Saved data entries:
_____

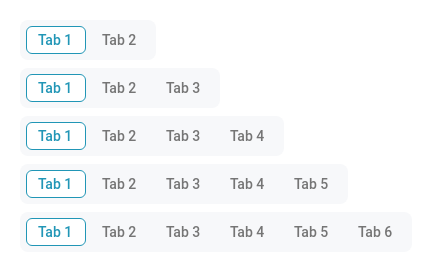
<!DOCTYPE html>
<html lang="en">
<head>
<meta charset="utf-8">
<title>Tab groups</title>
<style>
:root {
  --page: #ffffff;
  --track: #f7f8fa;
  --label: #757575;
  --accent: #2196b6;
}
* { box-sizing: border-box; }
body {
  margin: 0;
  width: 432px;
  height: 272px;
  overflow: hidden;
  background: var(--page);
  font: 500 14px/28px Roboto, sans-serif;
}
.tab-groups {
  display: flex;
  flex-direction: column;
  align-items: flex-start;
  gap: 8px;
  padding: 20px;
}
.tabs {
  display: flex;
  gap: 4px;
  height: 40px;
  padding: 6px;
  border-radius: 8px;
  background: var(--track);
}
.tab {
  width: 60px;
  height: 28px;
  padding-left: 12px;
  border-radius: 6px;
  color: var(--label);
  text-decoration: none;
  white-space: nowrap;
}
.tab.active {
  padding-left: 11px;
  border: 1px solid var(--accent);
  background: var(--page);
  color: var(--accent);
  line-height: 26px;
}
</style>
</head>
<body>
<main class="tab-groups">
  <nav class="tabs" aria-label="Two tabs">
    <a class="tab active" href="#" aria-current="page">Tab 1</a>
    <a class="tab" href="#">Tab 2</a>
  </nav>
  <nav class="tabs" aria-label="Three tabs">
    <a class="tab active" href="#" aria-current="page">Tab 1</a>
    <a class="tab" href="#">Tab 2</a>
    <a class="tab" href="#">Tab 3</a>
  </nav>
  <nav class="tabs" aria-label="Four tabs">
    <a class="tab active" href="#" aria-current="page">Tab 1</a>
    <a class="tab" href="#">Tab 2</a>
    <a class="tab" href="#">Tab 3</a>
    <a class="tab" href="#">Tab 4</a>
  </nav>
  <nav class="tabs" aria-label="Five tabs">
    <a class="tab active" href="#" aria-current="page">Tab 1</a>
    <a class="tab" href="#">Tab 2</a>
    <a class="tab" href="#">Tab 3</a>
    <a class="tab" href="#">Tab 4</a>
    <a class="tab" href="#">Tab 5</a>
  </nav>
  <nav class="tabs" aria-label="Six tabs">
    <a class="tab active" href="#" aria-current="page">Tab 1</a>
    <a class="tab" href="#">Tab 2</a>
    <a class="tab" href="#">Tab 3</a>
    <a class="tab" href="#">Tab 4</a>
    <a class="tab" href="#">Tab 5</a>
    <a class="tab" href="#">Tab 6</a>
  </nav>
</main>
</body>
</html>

_____

Your objective:
Pull out all lines containing the word "border" from the entries above.

Answer for this exercise:
* { box-sizing: border-box; }
  border-radius: 8px;
  border-radius: 6px;
  border: 1px solid var(--accent);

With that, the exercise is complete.